** Listed records follows **
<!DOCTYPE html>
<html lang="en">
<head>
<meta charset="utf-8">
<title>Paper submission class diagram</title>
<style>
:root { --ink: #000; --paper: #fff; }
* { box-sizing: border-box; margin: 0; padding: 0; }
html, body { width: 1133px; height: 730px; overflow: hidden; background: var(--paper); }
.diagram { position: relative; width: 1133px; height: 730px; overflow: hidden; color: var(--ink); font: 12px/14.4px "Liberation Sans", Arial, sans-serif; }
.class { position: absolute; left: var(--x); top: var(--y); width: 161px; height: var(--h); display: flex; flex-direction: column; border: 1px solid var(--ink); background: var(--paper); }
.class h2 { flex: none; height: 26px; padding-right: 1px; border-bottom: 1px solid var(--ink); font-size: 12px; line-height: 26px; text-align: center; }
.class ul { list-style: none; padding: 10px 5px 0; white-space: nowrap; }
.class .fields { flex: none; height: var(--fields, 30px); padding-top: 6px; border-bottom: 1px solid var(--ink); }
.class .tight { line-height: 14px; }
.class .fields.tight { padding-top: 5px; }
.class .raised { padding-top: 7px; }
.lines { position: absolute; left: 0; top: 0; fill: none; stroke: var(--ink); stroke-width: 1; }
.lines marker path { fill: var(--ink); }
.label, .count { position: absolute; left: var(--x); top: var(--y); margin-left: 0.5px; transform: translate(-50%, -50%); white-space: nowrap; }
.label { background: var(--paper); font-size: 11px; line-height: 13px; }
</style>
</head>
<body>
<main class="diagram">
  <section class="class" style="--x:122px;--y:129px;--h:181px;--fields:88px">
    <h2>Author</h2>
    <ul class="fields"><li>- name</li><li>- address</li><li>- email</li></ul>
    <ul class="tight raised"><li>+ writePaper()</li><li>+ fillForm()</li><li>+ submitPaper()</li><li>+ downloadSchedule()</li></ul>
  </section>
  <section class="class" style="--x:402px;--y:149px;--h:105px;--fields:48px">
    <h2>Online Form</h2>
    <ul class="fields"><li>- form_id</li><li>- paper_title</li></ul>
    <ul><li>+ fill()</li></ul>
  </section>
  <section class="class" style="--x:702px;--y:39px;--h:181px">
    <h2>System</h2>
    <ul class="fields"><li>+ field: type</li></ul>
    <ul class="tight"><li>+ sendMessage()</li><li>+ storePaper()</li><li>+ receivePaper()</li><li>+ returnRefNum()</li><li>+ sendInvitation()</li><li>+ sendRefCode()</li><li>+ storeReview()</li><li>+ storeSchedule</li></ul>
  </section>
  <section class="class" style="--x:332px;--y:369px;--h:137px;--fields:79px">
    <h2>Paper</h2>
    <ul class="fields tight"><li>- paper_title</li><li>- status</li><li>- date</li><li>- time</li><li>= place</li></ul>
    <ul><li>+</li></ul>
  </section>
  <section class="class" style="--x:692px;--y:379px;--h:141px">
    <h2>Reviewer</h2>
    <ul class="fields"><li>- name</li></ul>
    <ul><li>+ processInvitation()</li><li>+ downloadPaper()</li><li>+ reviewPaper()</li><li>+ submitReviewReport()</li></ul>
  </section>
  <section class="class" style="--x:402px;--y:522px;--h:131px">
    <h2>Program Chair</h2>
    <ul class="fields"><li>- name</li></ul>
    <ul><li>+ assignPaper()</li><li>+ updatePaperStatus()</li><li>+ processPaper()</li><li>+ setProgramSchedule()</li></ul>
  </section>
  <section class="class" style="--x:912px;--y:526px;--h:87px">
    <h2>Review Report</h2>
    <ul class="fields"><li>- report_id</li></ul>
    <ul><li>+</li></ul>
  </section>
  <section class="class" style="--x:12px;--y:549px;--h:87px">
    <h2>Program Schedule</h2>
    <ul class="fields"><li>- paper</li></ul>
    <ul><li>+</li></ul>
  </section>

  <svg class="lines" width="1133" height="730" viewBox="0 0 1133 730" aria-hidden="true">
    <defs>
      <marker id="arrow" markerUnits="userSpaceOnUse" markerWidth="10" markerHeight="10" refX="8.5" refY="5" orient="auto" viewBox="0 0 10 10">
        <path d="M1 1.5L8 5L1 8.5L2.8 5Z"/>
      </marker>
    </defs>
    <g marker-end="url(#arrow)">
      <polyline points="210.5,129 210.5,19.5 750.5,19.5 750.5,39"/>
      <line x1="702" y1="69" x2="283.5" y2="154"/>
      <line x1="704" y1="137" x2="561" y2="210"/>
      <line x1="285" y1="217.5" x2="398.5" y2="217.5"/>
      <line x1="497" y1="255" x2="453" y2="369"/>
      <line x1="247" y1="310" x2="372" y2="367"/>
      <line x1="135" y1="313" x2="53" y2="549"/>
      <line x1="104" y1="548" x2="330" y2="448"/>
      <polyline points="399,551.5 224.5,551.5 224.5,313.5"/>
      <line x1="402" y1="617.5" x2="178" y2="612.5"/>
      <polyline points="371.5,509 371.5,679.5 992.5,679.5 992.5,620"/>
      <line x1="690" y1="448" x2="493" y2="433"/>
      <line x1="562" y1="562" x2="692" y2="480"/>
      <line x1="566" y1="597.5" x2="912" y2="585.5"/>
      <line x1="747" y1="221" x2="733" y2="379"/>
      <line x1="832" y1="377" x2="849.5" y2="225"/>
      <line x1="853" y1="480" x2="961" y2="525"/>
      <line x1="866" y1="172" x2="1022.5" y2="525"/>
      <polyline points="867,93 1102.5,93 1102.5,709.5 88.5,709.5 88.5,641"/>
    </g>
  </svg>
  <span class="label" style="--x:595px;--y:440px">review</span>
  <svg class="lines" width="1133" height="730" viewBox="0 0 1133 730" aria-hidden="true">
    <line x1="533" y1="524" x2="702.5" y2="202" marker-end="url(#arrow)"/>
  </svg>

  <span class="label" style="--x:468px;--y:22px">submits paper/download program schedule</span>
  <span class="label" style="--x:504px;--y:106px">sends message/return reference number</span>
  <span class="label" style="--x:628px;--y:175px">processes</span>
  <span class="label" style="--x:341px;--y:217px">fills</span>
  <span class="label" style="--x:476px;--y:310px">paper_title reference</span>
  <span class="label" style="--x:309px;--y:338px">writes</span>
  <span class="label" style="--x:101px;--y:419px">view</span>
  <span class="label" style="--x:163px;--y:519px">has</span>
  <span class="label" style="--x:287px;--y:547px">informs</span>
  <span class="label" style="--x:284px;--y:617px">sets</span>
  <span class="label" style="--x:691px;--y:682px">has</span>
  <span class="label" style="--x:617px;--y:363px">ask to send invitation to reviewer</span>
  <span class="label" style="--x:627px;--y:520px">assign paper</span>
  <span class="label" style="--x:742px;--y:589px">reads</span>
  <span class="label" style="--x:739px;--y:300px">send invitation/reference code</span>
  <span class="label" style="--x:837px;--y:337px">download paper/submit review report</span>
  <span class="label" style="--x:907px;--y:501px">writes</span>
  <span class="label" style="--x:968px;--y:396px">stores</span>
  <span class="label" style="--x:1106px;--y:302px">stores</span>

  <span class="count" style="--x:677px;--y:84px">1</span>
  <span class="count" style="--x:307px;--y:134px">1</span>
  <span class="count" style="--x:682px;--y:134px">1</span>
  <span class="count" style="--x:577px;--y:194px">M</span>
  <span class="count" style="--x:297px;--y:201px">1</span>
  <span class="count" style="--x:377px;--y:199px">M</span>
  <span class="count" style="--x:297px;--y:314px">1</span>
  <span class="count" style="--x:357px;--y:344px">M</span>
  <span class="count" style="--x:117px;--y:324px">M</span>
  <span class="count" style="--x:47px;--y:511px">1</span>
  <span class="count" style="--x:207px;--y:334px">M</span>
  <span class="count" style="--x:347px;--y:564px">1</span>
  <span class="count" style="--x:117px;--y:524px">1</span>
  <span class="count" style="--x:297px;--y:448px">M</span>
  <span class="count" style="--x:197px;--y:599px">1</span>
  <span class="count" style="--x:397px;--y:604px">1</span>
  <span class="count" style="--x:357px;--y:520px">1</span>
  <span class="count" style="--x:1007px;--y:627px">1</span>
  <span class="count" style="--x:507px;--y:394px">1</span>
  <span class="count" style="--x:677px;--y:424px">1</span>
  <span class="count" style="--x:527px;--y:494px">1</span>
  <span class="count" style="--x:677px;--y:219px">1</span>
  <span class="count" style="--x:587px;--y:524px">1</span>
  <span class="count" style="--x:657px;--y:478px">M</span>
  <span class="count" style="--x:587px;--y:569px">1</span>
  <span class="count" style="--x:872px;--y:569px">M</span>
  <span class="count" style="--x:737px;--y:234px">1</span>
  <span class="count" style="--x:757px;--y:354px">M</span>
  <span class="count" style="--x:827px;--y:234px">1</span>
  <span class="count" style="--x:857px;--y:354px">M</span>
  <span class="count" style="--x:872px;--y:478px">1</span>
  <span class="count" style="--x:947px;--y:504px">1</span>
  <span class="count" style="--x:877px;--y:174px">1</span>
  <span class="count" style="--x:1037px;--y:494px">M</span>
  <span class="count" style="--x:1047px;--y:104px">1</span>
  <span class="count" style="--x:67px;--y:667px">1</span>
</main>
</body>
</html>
** End of Listed records **
Assignment:
Retype the entries exactly from the first line, stopping after the line with "border-box; margin: 0;".

Your response:
<!DOCTYPE html>
<html lang="en">
<head>
<meta charset="utf-8">
<title>Paper submission class diagram</title>
<style>
:root { --ink: #000; --paper: #fff; }
* { box-sizing: border-box; margin: 0; padding: 0; }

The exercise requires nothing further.